Early that year, following up a rumor that Wilkins was alive and well in Memphis, my wife, Louisa Spottswood, checked a current city phone directory and found two Robert Wilkins. Letters went to both and the man who answered was the one we sought.
The early 1960s had already witnessed the rediscoveries of Tom Ashley, Mississippi John Hurt, Sleepy John Estes, Henry Townsend, Dock Boggs and saw new careers for traditional stylists Doc Watson, John Jackson, Mance Lipscomb and Fred McDowell. Prewar stylists like Brownie McGhee and Sonny Terry, Maybelle Carter, Rev. Gary Davis, the Chuck Wagon Gang and Bill Monroe were still active, and old-time blues giants Bukka White and Skip James would reappear before the end of 1964
Other Memphis blues survivors who reappeared in the 1950s and '60s included Will (Son Brimmer) Shade, Gus Cannon, Yank Rachel and Furry Lewis. Cannon saw a New York City 'folk' arrangement of his Walk Right In top the charts in 1963 and the old (b. 1883) entertainer, banjo picker, jug blower and medicine show man eventually received royalties that helped support him until his death in 1979.
1964 also marked the arrival of the Beatles, whose success was like a tidal wave, eclipsing the folk revival and a promise of rewarding new careers for older traditional performers. English super-star bands, the Beatles included, publicly embraced the blues, but not in a way that left room for its creators to share much of the limelight or the profits. However, a second English rock band made a major difference to Rev. Wilkins, as we shall see.

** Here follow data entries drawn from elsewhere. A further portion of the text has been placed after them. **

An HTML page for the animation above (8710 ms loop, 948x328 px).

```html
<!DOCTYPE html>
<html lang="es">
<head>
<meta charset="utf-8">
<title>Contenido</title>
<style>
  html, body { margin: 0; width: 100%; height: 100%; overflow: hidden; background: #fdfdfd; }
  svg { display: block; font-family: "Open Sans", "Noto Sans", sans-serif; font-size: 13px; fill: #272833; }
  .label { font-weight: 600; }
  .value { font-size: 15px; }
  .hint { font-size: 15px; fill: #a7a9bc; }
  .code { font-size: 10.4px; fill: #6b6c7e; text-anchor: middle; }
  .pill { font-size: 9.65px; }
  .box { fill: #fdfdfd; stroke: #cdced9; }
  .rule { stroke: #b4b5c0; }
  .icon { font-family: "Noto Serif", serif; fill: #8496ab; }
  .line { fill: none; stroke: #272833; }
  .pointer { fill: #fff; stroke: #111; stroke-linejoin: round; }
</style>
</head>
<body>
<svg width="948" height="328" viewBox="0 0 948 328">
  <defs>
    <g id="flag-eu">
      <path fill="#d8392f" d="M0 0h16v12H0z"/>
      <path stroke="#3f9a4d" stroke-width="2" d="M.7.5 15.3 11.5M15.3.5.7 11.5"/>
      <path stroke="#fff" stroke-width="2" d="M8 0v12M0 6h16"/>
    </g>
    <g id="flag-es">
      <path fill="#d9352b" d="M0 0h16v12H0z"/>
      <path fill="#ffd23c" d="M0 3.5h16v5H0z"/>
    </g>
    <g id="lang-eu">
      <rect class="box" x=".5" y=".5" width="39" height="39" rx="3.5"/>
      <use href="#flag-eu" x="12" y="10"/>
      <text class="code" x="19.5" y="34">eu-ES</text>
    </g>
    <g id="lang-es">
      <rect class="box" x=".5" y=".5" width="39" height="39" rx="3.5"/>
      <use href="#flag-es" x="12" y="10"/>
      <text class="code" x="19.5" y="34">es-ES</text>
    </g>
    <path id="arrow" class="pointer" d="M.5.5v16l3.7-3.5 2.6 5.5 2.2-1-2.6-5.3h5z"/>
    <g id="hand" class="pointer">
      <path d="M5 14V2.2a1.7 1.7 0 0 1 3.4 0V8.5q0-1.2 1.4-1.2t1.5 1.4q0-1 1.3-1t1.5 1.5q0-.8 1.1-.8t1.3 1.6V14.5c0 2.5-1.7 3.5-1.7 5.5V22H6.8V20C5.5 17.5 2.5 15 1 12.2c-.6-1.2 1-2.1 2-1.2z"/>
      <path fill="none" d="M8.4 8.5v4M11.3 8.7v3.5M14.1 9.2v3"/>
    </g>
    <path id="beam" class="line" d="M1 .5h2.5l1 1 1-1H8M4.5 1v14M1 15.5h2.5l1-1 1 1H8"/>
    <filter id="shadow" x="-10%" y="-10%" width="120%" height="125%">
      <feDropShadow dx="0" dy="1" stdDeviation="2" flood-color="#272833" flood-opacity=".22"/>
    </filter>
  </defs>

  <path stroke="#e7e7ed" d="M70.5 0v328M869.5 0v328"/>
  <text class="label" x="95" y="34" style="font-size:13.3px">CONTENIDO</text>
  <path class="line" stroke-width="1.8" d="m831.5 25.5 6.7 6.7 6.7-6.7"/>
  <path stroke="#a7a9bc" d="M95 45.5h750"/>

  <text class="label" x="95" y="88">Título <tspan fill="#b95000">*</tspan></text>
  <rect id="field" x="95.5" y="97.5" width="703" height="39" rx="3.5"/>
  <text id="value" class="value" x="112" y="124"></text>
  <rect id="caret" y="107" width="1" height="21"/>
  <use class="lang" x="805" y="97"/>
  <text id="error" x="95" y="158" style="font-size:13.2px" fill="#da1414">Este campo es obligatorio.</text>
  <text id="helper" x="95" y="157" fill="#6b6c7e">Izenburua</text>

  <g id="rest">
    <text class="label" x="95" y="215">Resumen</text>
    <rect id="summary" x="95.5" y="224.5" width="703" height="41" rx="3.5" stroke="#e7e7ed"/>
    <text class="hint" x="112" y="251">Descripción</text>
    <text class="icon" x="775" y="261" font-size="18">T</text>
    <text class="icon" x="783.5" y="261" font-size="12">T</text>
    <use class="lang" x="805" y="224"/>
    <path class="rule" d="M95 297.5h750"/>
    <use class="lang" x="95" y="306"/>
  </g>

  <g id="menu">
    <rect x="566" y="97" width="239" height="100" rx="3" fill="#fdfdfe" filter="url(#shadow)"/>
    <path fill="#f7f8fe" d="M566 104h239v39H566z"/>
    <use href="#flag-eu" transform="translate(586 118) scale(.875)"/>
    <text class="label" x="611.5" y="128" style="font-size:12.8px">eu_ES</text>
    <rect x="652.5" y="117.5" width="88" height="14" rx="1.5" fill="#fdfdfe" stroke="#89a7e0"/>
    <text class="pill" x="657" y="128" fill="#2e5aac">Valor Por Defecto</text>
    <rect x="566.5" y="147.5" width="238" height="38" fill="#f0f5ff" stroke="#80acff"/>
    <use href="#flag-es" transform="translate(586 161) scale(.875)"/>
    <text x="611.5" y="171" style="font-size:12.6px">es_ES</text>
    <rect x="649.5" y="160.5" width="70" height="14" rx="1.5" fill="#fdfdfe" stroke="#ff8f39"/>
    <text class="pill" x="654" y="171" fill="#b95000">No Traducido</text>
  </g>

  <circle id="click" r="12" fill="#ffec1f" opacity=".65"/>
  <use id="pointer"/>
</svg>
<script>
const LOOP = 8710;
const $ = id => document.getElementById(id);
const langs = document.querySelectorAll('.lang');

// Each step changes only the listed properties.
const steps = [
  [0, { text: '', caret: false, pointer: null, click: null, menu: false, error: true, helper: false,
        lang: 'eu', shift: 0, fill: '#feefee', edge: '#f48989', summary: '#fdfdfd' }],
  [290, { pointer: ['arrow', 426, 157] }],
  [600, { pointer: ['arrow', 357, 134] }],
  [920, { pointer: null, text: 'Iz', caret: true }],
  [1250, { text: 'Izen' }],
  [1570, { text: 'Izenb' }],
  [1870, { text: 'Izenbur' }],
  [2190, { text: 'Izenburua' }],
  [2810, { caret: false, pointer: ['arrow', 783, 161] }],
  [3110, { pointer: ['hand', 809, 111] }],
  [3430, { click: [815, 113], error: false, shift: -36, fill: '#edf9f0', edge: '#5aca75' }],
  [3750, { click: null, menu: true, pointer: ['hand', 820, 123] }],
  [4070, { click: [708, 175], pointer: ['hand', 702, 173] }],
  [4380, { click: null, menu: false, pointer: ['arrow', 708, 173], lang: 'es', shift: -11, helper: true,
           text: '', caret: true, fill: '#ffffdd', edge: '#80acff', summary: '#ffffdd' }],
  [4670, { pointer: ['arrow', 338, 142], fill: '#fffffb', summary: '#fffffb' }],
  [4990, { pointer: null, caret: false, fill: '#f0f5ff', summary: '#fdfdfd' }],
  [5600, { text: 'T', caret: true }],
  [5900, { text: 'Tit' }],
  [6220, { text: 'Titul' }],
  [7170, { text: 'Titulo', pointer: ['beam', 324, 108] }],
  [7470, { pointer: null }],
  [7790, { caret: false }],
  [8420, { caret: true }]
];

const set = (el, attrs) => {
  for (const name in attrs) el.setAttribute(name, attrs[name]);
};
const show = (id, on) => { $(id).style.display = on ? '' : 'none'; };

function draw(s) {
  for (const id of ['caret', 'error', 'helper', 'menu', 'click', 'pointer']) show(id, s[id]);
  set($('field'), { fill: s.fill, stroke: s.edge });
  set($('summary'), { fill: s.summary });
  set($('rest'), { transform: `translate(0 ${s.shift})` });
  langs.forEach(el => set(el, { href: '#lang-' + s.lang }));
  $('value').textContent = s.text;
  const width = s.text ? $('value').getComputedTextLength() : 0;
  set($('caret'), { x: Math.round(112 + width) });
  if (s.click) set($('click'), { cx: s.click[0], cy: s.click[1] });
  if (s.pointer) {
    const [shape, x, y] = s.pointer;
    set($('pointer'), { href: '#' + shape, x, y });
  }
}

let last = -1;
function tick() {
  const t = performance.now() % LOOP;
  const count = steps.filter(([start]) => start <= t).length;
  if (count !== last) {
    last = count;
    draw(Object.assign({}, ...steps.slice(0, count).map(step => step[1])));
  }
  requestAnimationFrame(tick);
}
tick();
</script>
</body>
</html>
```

Robert Timothy Wilkins claimed to have been born on January 16, 1896 near Hernando, Mississippi, in DeSoto County, ten miles south of Memphis on Highway 51. A 1900 Census report gives the year as 1895 and is probably accurate. His father, a subsistence farmer named George Wilkins, fled the state before Robert was born, after striking a white man during a gambling dispute. His mother, Julia, married Polk 'Sam' Oliver, and Robert became known as Tim Oliver. Though Sam could play the guitar, he was twenty years older than his wife and Robert/Tim remembered him less as a musician and more as an ill-tempered drunk who regularly beat her.Robert attended school through the fourth grade, when he began to farm full time. He got his first guitar when he was sixteen and mastered it within a year. He learned I Wish I Was In Heaven Sitting Down from Aaron 'Buddy' Taylor, who subsequently taught him Frisco Train, St. Louis Buck Dance, Jesse James and Casey Jones, a song commemorating a 1900 train wreck that happened 150 miles south of Hernando in Vaughan, Mississippi, when Robert was five years old. He remembered first hearing the blues around 1904 and at first calling them slow drags. He performed at fish fries, dances and parties for white and black patrons and on Saturdays he busked on the street in Hernando. Around 1910, he nearly shot Sam after Julia had been severely beaten, and Sam left home permanently. Robert continued to develop his music and in 1915 decided to try his luck in Memphis as a working performer. He recalled the anger that helped fuel his music. As he told his grand-daughter and biographer Lane Wilkins: "By the time I got to Beale Street, they were already there: Frank Stokes, Gus Cannon, Ishmon Bracey, and the rest. Somehow or other the word got around I learned the guitar from Sam Oliver. I never tried to deny this because in a way it was kind of the truth. Every time I saw my mama¹s face after he fought her, my playing got a little better and stronger."